Slashdot is powered by your submissions, so send in your scoop


Forgot your password?
It's funny.  Laugh. Science

Don't Cross the LHC Stream! (Maybe) 171

jamie points out this piece from always-entertaining Bad Astronomer Phil Plait, who asks this week the simple question "What happens if you put your hand in the beam of the Large Hadron Collider?" The thrill of discovery to me doesn't sound worth the worst-case scenario.
This discussion has been archived. No new comments can be posted.

Don't Cross the LHC Stream! (Maybe)

Comments Filter:
  • Acrylic... (Score:5, Interesting)

    by Freddybear ( 1805256 ) on Saturday September 25, 2010 @06:44PM (#33699646)

    An artist makes unusual "sculptures" by putting acrylic blocks into the beam path of a relatively small electron accelerator: []

  • Someone calculated that about 4 joules of energy would be deposited. I assume that is in a single pass of the beam. However, if the beam recirculates (does it?), then the hypothetical hand will get hit by the beam many times. Then a huge amount of energy will end up in the hand in a short time and it'd probably be cut by the beam as you inserted it.

    What also intrigues me is whether a fatal does of radiation would occur from the 4 joules/pass that you would get. I think it would be about 8 Gray of radiation dose into the hand. A 5 Gray whole-body dose of radiation is usually fatal. The hand is less vulnerable to radiation than the body in general, however, this cannot be a good thing.
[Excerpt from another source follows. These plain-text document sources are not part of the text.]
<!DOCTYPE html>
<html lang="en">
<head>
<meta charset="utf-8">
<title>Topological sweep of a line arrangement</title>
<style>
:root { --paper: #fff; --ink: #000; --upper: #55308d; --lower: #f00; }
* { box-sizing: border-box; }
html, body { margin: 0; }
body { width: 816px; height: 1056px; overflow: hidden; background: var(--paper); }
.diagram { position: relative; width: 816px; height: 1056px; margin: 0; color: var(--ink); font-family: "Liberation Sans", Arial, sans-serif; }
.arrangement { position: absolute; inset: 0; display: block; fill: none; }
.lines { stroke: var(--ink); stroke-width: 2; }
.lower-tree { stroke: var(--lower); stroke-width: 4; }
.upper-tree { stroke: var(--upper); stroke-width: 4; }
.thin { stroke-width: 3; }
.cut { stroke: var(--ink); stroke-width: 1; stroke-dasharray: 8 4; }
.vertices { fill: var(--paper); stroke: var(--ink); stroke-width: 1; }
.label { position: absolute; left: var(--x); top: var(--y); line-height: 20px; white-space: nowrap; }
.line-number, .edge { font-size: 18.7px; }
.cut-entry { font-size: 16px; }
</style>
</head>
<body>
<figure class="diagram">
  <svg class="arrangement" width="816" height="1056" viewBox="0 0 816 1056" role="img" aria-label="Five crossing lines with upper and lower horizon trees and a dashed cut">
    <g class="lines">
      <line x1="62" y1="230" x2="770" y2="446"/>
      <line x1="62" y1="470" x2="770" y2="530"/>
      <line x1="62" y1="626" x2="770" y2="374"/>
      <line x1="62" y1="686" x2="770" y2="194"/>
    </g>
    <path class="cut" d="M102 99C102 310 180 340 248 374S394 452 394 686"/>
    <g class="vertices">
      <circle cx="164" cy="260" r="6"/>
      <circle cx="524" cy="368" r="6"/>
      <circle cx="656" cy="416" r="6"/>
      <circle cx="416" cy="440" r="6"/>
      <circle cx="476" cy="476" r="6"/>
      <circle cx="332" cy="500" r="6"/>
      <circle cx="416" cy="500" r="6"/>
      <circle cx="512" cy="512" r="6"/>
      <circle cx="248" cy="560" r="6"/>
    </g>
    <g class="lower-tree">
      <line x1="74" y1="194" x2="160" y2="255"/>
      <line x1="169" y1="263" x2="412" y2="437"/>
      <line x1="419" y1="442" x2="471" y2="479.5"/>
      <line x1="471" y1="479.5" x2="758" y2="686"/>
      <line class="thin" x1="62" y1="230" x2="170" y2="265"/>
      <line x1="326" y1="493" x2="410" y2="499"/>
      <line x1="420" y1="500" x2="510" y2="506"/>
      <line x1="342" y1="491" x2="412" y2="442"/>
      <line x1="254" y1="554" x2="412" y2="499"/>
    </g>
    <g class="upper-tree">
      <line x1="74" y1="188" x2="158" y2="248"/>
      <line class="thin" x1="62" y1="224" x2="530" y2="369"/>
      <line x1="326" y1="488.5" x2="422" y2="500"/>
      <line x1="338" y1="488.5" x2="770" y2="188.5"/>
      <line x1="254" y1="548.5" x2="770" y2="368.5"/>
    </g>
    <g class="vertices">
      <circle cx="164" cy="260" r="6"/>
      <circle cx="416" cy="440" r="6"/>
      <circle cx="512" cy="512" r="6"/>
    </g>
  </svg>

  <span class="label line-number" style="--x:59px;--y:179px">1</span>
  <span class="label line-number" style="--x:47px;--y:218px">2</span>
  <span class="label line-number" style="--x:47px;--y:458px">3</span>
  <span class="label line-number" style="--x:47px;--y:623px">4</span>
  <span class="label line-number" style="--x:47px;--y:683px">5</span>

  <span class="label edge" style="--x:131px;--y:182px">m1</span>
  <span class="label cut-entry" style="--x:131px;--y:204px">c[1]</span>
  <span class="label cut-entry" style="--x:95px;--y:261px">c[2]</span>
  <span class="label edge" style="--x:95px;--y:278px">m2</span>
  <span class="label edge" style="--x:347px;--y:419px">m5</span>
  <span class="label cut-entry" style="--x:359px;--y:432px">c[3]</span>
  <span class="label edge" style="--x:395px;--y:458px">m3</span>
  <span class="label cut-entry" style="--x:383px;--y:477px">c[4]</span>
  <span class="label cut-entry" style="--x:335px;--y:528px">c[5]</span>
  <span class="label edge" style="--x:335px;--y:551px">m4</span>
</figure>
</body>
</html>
    Here's my take:
    multiple passes: either hand is sliced as it is inserted into the beam, or the hand explodes
    single pass: might lose the hand, owner of hand might get pretty sick


  • by Myrv ( 305480 ) on Saturday September 25, 2010 @08:36PM (#33700306)

    Fermilab had a beam loss event in 2003 (beam came into contact with part of the ring). The beam drilled a 2.8 mm hole through a 5mm tungsten support. It also etched a groove 25 cm long and 1.5 mm deep into a stainless steel collimator (after passing through the tungsten). Apparently this took about 8.3 ms (over several turns of the beam) before the beam dissipated.

    I'm guessing if you could insert your hand fast enough (not possible, even if there wasn't a vacuum tube) you would end up with a nice small hole drilled through your hand.

    This is the report from the Fermi incident: []

  • by vlueboy ( 1799360 ) on Saturday September 25, 2010 @09:51PM (#33700658)

    That man's survival due to head/brain injury in the face of certain death reminds me of another "believe it or not" jewel duscussed OT on /. few weeks back [].

    A XIX century miner named Phineas Gage long survived a mining explosion that put a 13 pound metal rod of 3.5 feet [] across a room, after leaving a vertical hole in his head.

    Wikipedia's mention of seizures for both, and the related links citing auras and other pre-seizure electrical phenomena sound like a sobering human depiction of how power lines in movies keep crackling with current after being torn appart. The odd part is that after the original wounds "heal" (as far as a big hole in your head can be healed) the symptoms are few. Unlike your story, though, Mr. Gage did have the expected behavioral changes that IIRC head trauma patients are usually related to, at least in Cog Sci courses :)

MESSAGE ACKNOWLEDGED -- The Pershing II missiles have been launched.